BEGIN Supplied material

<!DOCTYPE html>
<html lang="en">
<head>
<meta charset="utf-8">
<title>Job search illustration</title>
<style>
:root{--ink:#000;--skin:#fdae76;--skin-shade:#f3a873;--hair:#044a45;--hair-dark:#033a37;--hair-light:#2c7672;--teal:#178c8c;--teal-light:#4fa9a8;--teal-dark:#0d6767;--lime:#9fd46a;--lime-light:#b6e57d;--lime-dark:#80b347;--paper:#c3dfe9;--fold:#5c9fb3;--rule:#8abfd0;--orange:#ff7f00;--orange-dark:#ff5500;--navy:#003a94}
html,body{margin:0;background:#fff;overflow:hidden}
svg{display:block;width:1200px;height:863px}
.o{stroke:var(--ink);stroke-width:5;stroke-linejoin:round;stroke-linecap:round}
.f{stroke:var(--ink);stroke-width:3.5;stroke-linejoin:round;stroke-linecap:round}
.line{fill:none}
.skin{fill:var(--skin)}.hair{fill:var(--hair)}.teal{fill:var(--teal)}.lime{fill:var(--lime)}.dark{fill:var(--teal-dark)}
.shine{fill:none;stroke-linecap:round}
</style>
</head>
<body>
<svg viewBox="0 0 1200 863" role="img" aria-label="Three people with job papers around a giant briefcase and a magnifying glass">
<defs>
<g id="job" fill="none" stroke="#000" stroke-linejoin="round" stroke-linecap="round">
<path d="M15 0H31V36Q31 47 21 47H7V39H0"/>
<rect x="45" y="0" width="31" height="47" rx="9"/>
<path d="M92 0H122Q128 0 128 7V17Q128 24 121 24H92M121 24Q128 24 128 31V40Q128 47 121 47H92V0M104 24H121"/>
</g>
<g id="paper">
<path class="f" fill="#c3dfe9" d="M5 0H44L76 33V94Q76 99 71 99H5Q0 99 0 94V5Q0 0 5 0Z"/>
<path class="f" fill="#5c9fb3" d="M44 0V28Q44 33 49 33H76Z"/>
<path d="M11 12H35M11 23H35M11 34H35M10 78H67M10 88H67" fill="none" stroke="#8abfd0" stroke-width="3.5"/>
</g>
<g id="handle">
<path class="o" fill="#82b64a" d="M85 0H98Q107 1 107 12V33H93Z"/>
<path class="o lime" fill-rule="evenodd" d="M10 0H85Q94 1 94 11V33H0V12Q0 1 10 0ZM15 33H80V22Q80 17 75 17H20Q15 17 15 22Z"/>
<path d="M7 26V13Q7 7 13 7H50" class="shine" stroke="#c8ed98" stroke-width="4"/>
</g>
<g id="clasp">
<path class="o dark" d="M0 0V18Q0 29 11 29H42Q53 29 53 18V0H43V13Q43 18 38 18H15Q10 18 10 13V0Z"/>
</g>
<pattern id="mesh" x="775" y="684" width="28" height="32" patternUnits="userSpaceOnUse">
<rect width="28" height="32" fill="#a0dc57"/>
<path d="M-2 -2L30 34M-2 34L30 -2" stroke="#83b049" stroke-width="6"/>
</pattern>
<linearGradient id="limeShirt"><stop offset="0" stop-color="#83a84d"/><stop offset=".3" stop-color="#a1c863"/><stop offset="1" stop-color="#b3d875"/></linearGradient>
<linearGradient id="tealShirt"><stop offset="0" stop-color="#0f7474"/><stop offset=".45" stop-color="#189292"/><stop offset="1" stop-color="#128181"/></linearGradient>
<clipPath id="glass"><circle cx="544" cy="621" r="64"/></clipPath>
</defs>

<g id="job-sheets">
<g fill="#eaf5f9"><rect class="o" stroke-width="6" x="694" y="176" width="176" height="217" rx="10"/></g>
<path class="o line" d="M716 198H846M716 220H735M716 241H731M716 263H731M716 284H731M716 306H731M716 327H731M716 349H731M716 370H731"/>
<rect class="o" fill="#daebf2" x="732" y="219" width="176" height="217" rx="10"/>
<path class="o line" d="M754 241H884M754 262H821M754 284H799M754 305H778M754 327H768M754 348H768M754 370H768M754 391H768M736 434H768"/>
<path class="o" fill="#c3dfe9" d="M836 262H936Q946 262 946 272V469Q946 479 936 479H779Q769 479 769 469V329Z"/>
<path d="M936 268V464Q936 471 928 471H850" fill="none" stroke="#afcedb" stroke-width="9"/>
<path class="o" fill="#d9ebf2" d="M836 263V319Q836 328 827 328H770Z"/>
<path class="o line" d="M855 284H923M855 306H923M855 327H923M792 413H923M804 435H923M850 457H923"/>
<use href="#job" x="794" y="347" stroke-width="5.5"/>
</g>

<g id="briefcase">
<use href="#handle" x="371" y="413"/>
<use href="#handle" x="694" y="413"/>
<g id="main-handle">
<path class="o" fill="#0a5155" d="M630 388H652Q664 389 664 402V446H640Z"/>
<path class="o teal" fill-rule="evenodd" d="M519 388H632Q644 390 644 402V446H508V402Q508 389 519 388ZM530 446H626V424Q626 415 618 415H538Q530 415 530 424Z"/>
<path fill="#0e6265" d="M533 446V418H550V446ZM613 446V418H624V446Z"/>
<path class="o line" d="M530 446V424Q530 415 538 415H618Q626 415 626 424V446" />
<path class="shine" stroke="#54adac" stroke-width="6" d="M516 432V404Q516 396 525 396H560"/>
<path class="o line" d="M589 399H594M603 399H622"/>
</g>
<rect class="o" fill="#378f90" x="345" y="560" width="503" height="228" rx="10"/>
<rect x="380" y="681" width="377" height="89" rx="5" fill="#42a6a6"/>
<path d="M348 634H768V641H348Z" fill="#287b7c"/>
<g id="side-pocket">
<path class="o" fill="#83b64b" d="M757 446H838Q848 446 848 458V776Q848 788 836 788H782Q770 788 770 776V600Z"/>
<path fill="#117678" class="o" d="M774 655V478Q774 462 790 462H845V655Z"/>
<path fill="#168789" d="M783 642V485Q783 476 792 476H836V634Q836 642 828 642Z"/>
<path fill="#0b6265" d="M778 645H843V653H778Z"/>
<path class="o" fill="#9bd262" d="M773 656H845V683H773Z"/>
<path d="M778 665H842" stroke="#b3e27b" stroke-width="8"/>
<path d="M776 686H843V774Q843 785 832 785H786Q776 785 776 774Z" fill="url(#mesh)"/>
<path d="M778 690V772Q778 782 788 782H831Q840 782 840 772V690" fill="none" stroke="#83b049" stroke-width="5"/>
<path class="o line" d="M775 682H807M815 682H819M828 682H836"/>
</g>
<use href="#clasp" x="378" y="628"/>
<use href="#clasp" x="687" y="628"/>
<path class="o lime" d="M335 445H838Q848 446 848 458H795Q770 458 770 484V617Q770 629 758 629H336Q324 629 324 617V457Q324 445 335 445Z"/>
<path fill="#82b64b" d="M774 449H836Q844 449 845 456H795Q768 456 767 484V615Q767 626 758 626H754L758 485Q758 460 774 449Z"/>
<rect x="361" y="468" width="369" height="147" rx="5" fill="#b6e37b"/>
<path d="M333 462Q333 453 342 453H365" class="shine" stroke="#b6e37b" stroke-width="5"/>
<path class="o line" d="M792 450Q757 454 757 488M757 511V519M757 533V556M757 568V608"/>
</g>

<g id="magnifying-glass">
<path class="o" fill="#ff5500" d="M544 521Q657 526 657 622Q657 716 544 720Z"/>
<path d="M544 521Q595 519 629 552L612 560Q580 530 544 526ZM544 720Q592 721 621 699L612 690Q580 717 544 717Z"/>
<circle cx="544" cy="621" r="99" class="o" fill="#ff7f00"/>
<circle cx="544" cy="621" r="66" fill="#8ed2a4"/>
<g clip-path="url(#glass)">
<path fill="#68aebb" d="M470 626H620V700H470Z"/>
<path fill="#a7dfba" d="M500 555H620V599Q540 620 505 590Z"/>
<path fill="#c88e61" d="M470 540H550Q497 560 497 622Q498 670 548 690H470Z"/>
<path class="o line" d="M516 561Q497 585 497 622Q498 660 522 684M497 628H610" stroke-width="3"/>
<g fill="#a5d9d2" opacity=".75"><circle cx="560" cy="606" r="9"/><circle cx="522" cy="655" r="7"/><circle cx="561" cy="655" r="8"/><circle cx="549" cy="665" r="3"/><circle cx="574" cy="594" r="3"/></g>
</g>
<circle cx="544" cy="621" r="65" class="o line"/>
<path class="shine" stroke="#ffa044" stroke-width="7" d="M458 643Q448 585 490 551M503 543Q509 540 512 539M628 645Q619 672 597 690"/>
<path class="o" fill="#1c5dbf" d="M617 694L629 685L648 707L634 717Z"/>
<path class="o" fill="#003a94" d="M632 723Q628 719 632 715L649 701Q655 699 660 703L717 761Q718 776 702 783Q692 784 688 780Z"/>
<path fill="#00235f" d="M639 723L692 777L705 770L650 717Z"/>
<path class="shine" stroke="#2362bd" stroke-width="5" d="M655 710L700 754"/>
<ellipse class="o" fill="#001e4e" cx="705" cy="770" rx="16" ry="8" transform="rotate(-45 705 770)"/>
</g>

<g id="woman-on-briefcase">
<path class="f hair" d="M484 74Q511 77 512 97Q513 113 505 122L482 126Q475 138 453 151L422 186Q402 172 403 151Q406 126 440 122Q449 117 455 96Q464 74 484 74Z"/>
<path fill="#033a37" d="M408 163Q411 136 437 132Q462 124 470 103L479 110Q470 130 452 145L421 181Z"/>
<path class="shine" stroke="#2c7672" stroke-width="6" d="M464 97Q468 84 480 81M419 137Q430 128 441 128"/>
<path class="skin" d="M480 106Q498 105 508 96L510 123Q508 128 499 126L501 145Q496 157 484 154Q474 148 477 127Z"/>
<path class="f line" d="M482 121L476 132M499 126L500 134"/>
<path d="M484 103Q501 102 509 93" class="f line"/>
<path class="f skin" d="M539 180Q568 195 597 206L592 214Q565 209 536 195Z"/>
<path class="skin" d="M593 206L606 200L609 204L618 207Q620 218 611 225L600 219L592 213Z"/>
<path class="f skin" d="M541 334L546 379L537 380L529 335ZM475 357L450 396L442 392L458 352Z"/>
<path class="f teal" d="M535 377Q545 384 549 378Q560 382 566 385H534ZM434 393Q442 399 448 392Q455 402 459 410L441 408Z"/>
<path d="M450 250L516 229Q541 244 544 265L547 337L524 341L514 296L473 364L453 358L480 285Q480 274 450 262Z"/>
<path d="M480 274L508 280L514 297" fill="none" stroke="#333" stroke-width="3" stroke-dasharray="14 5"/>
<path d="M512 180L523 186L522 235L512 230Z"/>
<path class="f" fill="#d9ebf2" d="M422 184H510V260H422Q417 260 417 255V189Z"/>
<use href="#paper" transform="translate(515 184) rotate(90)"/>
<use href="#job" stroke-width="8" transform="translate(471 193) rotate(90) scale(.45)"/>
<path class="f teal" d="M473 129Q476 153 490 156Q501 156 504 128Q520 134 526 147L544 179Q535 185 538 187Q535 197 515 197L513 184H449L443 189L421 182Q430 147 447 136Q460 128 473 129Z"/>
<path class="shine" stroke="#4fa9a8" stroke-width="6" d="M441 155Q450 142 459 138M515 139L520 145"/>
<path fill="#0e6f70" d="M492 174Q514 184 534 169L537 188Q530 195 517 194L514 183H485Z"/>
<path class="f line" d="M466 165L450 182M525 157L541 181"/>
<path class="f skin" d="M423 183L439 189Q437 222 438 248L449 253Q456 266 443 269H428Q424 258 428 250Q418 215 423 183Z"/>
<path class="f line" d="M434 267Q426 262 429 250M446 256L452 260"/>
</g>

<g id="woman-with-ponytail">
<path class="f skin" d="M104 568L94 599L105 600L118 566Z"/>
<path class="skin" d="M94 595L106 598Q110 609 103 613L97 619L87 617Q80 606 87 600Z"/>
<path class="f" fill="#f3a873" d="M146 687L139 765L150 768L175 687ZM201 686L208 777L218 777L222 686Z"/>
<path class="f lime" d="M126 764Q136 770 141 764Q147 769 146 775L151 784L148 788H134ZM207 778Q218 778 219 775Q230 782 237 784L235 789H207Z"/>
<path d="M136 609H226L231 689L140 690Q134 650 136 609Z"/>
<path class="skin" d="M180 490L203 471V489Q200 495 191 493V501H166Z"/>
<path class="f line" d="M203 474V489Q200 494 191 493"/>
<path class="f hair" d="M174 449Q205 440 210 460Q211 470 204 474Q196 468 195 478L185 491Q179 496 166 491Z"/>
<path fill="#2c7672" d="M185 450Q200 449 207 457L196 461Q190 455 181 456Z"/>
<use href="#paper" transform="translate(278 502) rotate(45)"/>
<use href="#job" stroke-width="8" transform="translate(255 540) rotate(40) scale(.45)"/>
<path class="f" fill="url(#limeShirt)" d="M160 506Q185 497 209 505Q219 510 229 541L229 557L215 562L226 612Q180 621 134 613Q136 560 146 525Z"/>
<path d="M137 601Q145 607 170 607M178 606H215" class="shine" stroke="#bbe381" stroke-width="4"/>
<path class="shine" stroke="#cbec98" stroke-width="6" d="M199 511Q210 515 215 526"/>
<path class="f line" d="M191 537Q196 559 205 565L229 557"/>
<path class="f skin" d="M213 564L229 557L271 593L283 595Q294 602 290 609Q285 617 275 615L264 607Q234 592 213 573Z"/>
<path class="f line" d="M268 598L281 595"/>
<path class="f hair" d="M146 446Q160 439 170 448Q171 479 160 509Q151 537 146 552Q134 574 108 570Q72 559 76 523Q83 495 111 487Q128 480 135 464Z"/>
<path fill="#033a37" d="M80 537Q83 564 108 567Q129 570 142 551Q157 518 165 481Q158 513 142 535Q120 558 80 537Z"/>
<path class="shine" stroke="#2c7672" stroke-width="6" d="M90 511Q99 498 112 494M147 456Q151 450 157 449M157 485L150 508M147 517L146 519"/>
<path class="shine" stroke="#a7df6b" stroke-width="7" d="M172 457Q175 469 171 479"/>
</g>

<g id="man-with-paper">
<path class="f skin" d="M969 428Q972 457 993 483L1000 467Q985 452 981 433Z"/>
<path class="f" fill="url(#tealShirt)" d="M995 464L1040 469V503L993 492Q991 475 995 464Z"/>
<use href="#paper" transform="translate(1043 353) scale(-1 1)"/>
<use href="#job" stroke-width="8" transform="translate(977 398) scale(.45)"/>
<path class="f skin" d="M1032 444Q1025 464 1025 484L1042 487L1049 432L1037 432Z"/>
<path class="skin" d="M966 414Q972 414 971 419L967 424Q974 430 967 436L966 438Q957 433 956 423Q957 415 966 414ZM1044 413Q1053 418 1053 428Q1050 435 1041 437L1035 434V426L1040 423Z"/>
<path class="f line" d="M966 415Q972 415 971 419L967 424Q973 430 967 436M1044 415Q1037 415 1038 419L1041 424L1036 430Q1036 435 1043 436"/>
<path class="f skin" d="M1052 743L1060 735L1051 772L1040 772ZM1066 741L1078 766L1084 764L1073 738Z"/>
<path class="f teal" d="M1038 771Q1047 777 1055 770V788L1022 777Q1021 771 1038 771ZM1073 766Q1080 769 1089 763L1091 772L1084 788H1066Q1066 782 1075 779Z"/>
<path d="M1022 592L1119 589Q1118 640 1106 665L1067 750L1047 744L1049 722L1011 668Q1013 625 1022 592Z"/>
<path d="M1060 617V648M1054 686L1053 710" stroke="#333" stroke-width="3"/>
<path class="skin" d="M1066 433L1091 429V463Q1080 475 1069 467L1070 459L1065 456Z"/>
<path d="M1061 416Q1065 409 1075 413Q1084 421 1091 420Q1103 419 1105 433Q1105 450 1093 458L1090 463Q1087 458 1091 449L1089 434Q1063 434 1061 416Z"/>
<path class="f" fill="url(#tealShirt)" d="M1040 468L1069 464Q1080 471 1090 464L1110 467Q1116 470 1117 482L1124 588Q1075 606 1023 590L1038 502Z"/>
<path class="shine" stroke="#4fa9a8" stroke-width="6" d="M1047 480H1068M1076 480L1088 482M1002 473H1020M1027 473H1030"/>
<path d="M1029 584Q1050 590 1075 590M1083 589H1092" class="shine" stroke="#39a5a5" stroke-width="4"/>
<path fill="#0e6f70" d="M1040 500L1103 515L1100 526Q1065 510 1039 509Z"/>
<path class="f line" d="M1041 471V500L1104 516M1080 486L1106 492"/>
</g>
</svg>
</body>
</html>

END Supplied material

*About this task*
Return all lines from the data that include the string "with".

*Solution*
<svg viewBox="0 0 1200 863" role="img" aria-label="Three people with job papers around a giant briefcase and a magnifying glass">
<g id="woman-with-ponytail">
<g id="man-with-paper">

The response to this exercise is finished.